Clearly, critical land areas on the southeast coasts of Britain were now under hostile control and the political balance so skillfully developed and maintained by Augustus was in shambles. Evidence of further expansion of the Catuvellaunian power was provided by Dio Cassius in his Roman History. Soon after the Roman landing, Commander Aulus Plautius received the surrender of some Dobunni, who, he adds, were subjects of the Catuvellauni.
This gave the newly empowered Claudius a cast-iron justification for an invasion.
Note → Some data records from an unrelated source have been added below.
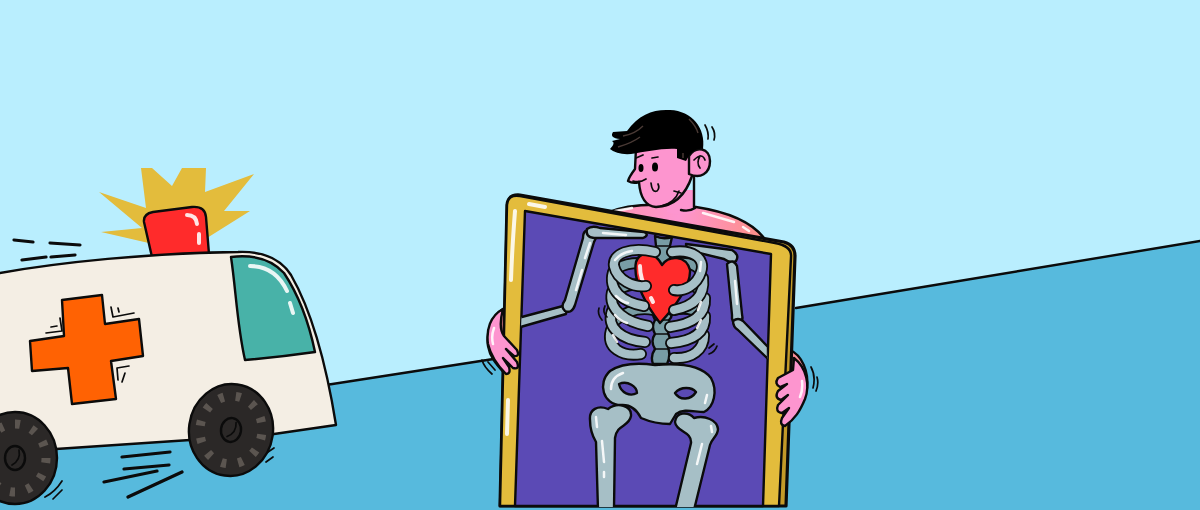
<!DOCTYPE html>
<html lang="en">
<head>
<meta charset="utf-8">
<title>Ambulance and X-ray</title>
<style>
:root {
  --sky: #b9eefe;
  --ground: #57badd;
  --ink: #0b0b0b;
  --cream: #f4eee4;
  --glass: #48b2a8;
  --orange: #ff6203;
  --red: #ff2b2b;
  --gold: #e3bc3c;
  --purple: #5b4ab5;
  --skin: #fd95cf;
  --blush: #fd8f9b;
  --bone: #a6bfc6;
  --bone-dark: #789da5;
  --tyre: #2b2827;
  --tread: #5b5550;
}
html, body { margin: 0; height: 100%; overflow: hidden; background: var(--ground); }
.banner { display: block; width: 1200px; height: 510px; }
.ink { stroke: var(--ink); stroke-width: 2.4; stroke-linecap: round; stroke-linejoin: round; }
.line { fill: none; }
.thin { stroke-width: 1.7; }
.bold { stroke-width: 3.2; }
.shine { fill: none; stroke: #fff; stroke-width: 4; stroke-linecap: round; opacity: .88; }
.shine.fine { stroke-width: 2.5; }
.bone { fill: var(--bone); }
.rib-edge, .rib-fill { fill: none; stroke-linecap: round; }
.rib-edge { stroke: var(--ink); stroke-width: 12; }
.rib-fill { stroke: var(--bone); stroke-width: 8.4; }
.back .rib-fill { stroke: var(--bone-dark); }
.skin { fill: var(--skin); }
</style>
</head>
<body>
<svg class="banner" viewBox="0 0 1200 510" role="img" aria-label="An ambulance races towards a man holding an X-ray screen that shows his skeleton and heart">
  <defs>
    <clipPath id="screen-area"><path d="M525 211 771 254 763 507 515 507Z"/></clipPath>
    <linearGradient id="shoulder-tone" x1="608" x2="764" y1="0" y2="0" gradientUnits="userSpaceOnUse">
      <stop offset="0" stop-color="#fd93b0"/><stop offset=".45" stop-color="#fd95cf"/><stop offset="1" stop-color="#fd8f85"/>
    </linearGradient>
    <g id="wheel">
      <ellipse class="ink" rx="42" ry="46" fill="var(--tyre)"/>
      <ellipse rx="31" ry="34" fill="none" stroke="var(--tread)" stroke-width="9" stroke-dasharray="5 12"/>
      <ellipse class="ink" rx="10" ry="12" fill="var(--tyre)"/>
      <path class="ink line thin" d="M-3 7Q6 2 4-8"/>
    </g>
    <path id="rib-l1" d="M655 252C630 246 612 254 614 266C617 280 634 288 646 286"/>
    <path id="rib-l2" d="M613 272C608 290 622 302 644 306"/>
    <path id="rib-l3" d="M612 292C608 310 626 322 648 326"/>
    <path id="rib-l4" d="M612 311C606 328 622 340 645 342"/>
    <path id="rib-l5" d="M611 330C606 348 622 357 641 354"/>
    <path id="rib-r1" d="M672 252C692 249 706 258 701 272C697 285 684 292 674 290"/>
    <path id="rib-r2" d="M703 278C705 296 694 306 674 310"/>
    <path id="rib-r3" d="M705 298C706 314 694 324 670 327"/>
    <path id="rib-r4" d="M705 316C706 332 694 341 671 343"/>
    <path id="rib-r5" d="M704 335C704 350 692 359 674 358"/>
  </defs>

  <g id="background">
    <rect width="1200" height="510" fill="var(--sky)"/>
    <path d="M0 440 332 385 800 307 1200 241V510H0Z" fill="var(--ground)"/>
    <path class="ink line" d="M326 385 500 358M796 308Q1000 275 1200 241"/>
  </g>

  <g id="ambulance">
    <g id="siren">
      <path d="M153 244 101 232 142 228 99 192 146 208 141 168H152L172 186 182 168H206L205 192 254 174 224 211 250 211 207 238Z" fill="var(--gold)"/>
      <path class="ink" d="M152 257 144 222Q143 214 153 212L192 207Q205 206 206 217L209 254Z" fill="var(--red)"/>
      <path class="shine" d="M187 215Q196 215 197 224M199 234V243"/>
    </g>
    <path class="ink" d="M-6 274C60 262 150 253 238 252C262 251 280 258 291 275C314 315 328 375 336 425L274 434 190 440 56 449-6 454Z" fill="var(--cream)"/>
    <path class="ink" d="M231 257C256 254 272 260 284 273C300 297 310 328 315 352Q280 357 245 360C237 325 236 290 231 257Z" fill="var(--glass)"/>
    <path class="shine" d="M250 266C268 266 280 276 287 291M290 303 293 313" stroke-width="6"/>
    <g id="medical-cross">
      <path class="ink" d="M62 300 102 295 105 324 139 319 143 356 111 361 116 399 72 404 68 368 32 371 30 341 64 336Z" fill="var(--orange)"/>
      <path class="ink line thin" d="M46 333 62 331 60 318M51 327 57 326M111 307 113 317 134 313M118 308 119 312M129 366 117 368 118 380M125 373 122 382"/>
    </g>
    <use href="#wheel" x="15" y="458"/>
    <use href="#wheel" transform="translate(231 430) rotate(8)"/>
    <g class="ink line" id="speed-lines">
      <path class="bold" d="M14 240 33 242M50 243 80 245M22 260 46 257M51 257 75 255M122 457 170 452M124 469 169 465M104 482 157 471M128 497 182 472"/>
      <path class="thin" d="M45 497Q55 492 62 481M53 499 62 490M266 462 273 457M268 452 274 448"/>
    </g>
  </g>

  <g id="man">
    <path class="ink" d="M606 213C625 205 648 204 667 205L696 207C722 211 750 220 764 238L740 246 606 220Z" fill="url(#shoulder-tone)"/>
    <path class="skin" d="M665 190H694L695 212Q682 217 667 212Z"/>
    <path class="ink line" d="M694 174 694 207M681 210Q689 212 695 208"/>
    <path class="shine fine" d="M615 211 632 208M703 213 734 222M743 227 749 231"/>
    <path class="ink skin" d="M636 148 635 169C632 173 629 177 628 181Q633 184 639 182C640 196 644 206 656 207Q682 206 692 176L690 146Z"/>
    <path class="ink skin" d="M689 156C696 145 710 148 710 161C710 174 700 179 689 174Z"/>
    <path class="ink line thin" d="M694 160Q702 152 705 160M700 156Q696 163 700 168M633 181Q640 183 646 179M651 183Q652 193 657 191Q660 188 658 184M661 206Q675 203 679 191M674 191 681 193M636 158 643 155M652 158 658 157"/>
    <ellipse cx="641" cy="168" rx="2.5" ry="4"/>
    <ellipse cx="655" cy="167" rx="3" ry="4.5"/>
    <path d="M610 149Q616 143 612 141L620 139Q609 138 613 132L627 131C639 114 654 109 670 110C692 111 706 128 703 149Q696 148 690 154L686 161 677 158V149C661 148 646 152 631 154Q617 155 610 149Z"/>
    <path d="M618 147Q632 143 640 137M623 136Q635 134 643 126M683 153V158M689 119Q696 126 698 133" fill="none" stroke="#4a3a35" stroke-width="1.4"/>
    <path class="ink line thin" d="M705 125Q709 132 708 139M712 127Q716 133 714 140"/>
  </g>

  <g id="hands-behind">
    <path class="ink" d="M503 309C492 316 486 330 488 346C490 358 498 366 505 374L520 366V310Z" fill="var(--blush)"/>
    <path class="ink" d="M790 350C802 355 809 372 807 388C804 402 798 412 788 420L776 410V352Z" fill="var(--blush)"/>
  </g>

  <g id="xray-frame">
    <path class="bold ink" d="M500 506 507 205Q508 194 520 195L784 242Q795 245 795 256L786 506Z" fill="#c39a28"/>
    <path class="ink" d="M500 506 507 205Q508 194 520 196L775 243Q792 246 791 257L779 506Z" fill="var(--gold)"/>
    <path class="ink" d="M525 211 771 254 763 506H515Z" fill="var(--purple)"/>
    <path class="shine" d="M515 211Q512 250 511 280M508 400 507 434M529 204 545 207" opacity=".7"/>
  </g>

  <g id="skeleton" clip-path="url(#screen-area)">
    <g id="arms">
      <path class="ink bone" d="M518 318 563 306Q568 307 566 314L517 328Z"/>
      <path class="ink bone" d="M583 238Q583 228 592 231Q599 234 594 242L575 305Q572 314 565 311Q560 307 565 300Z"/>
      <path class="ink bone" d="M587 229Q592 225 600 228L644 232Q650 235 643 238L594 238Q585 237 587 229Z"/>
      <path class="ink bone" d="M686 244 732 250Q740 255 736 261Q731 264 724 259L687 250Z"/>
      <path class="ink bone" d="M727 264Q733 258 737 266L742 314Q744 322 738 324Q731 323 732 315Z"/>
      <path class="ink bone" d="M733 321Q738 317 743 321L768 347V359L738 330Q733 327 733 321Z"/>
      <path class="shine fine" d="M590 243 585 258M582 270 576 290M603 233 626 235M735 281 737 304"/>
    </g>

    <path id="spine" class="ink bone" d="M655 236Q663 240 672 237L670 246Q675 251 670 257L670 310Q674 315 669 320Q673 327 668 333Q672 341 668 347Q671 356 667 364H653Q650 356 655 349Q650 341 655 334Q651 327 655 320Q651 313 655 307V256Q651 251 656 246Z" style="fill:var(--bone-dark)"/>
    <path class="ink line thin" d="M656 246H670M655 320H669M655 334H668M655 349H668"/>

    <g class="back">
      <path class="rib-edge" d="M618 268Q632 260 655 265M672 264Q691 260 700 270M618 290Q634 280 655 287M671 286Q690 281 700 290M616 320Q632 306 654 310M672 310Q690 306 701 314"/>
      <path class="rib-fill" d="M618 268Q632 260 655 265M672 264Q691 260 700 270M618 290Q634 280 655 287M671 286Q690 281 700 290M616 320Q632 306 654 310M672 310Q690 306 701 314"/>
    </g>

    <g id="heart">
      <path class="ink" d="M662 265C655 251 640 250 636 262C632 282 649 309 660 323C675 307 691 285 690 270C686 255 669 255 662 265Z" fill="var(--red)"/>
      <path class="shine" d="M640 266Q640 279 647 290M651 298 653 302"/>
    </g>

    <g id="ribs">
      <g class="rib-edge"><use href="#rib-l5"/><use href="#rib-r5"/></g>
      <g class="rib-fill"><use href="#rib-l5"/><use href="#rib-r5"/></g>
      <g class="rib-edge"><use href="#rib-l4"/><use href="#rib-r4"/></g>
      <g class="rib-fill"><use href="#rib-l4"/><use href="#rib-r4"/></g>
      <g class="rib-edge"><use href="#rib-l3"/><use href="#rib-r3"/></g>
      <g class="rib-fill"><use href="#rib-l3"/><use href="#rib-r3"/></g>
      <g class="rib-edge"><use href="#rib-l2"/><use href="#rib-r2"/></g>
      <g class="rib-fill"><use href="#rib-l2"/><use href="#rib-r2"/></g>
      <g class="rib-edge"><use href="#rib-l1"/><use href="#rib-r1"/></g>
      <g class="rib-fill"><use href="#rib-l1"/><use href="#rib-r1"/></g>
      <path class="shine fine" d="M615 260Q622 252 632 251M616 296Q622 302 628 303M615 315Q620 321 627 323M613 335 617 342M701 262 700 271M701 302 698 310M701 320 697 328"/>
    </g>

    <g id="pelvis">
      <path class="ink bone" d="M610 371C622 363 641 363 655 365C677 363 701 365 711 378C718 391 714 407 704 412C694 412 684 408 676 414L670 424Q655 424 641 418Q634 404 621 405C603 405 597 383 610 371Z"/>
      <path class="ink" d="M619 384C628 380 637 387 637 393C630 397 621 393 619 384ZM675 393C681 386 692 387 696 392C691 400 680 401 675 393Z" fill="var(--purple)"/>
      <path class="shine fine" d="M611 389Q611 377 623 373M707 395 705 403"/>
    </g>

    <g id="legs">
      <path class="ink bone" d="M590 420C589 409 598 405 608 409C617 402 632 405 631 416C629 427 617 424 615 438L614 510H598L596 442Q590 432 590 420Z"/>
      <path class="ink bone" d="M675 422C676 412 688 411 694 418C705 415 717 420 718 429C718 436 712 438 710 445L694 510H675L691 443C692 431 676 432 675 422Z"/>
      <path class="shine fine" d="M596 417 597 427M602 441 604 462M604 472V477M711 426 712 432M702 444 697 464"/>
    </g>

    <path class="ink line thin" d="M599 308Q597 314 602 320M605 306Q602 312 607 317M709 354Q715 352 717 346M709 348 714 344"/>
  </g>

  <g id="fingers">
    <path class="skin ink" d="M503 309C490 316 486 330 488 344C491 357 498 366 506 374Q511 374 509 367L503 358 513 368Q520 370 517 362L506 349 514 356Q520 357 517 350L504 336Q498 328 503 309Z"/>
    <path class="skin ink" d="M794 358C807 368 810 386 805 399C800 411 795 419 785 426Q779 425 782 418L789 408 782 413Q775 412 778 405L788 395 781 400Q774 398 778 391L787 384 780 387Q774 384 778 378L793 370Z"/>
    <path class="shine fine" d="M494 328Q491 336 493 344M802 381Q803 390 800 397"/>
    <path class="ink line thin" d="M482 360Q484 367 492 374M488 362 495 370M811 367Q816 376 813 388M817 377Q819 384 816 391"/>
  </g>
</svg>
</body>
</html>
Victory would elevate him to the same glory as Julius Caesar and divert Rome’s attention away from his relationship with the Senate that was charged with suspicion and hostility.
To be continued:
The next post will highlight the Roman pre-launch activities that almost ended in disaster and the relative ease of the Legions to occupy Britain initially.
John Manley, AD 43 The Roman Invasion of Britain: A reassessment; Tempus Publishing, Inc., Charleston, SC, 2002.
David Miles, The Tribes of Britain; Phoenix, Imprint of Orion Books, Ltd., London, UK, 2006.
Gaius Suetonius Tranquillus, The Twelve Caesars, Translated by Robert Graves; Reprinted 2007 by Penguin Books, New York.
Graham Webster, Roman Invasion of Britain, Reprinted 1999 by Routledge, London.
Graham Webster, Rome Against Caratacus: The Roman Campaigns in Britain AD 48-58; Reprinted 2002 by Routledge, London.
Graham Webster, Boudica: The British Revolt Against Rome AD 60; Reprinted 2004 by Routledge, London.
Cassius Dio, Roman History, published in Vol. VII of the Loeb Classical Library, Edition 1924; Book LX http://penelope.uchicago.edu/Thayer/E/Roman/Texts/Cassius_Dio/60*.html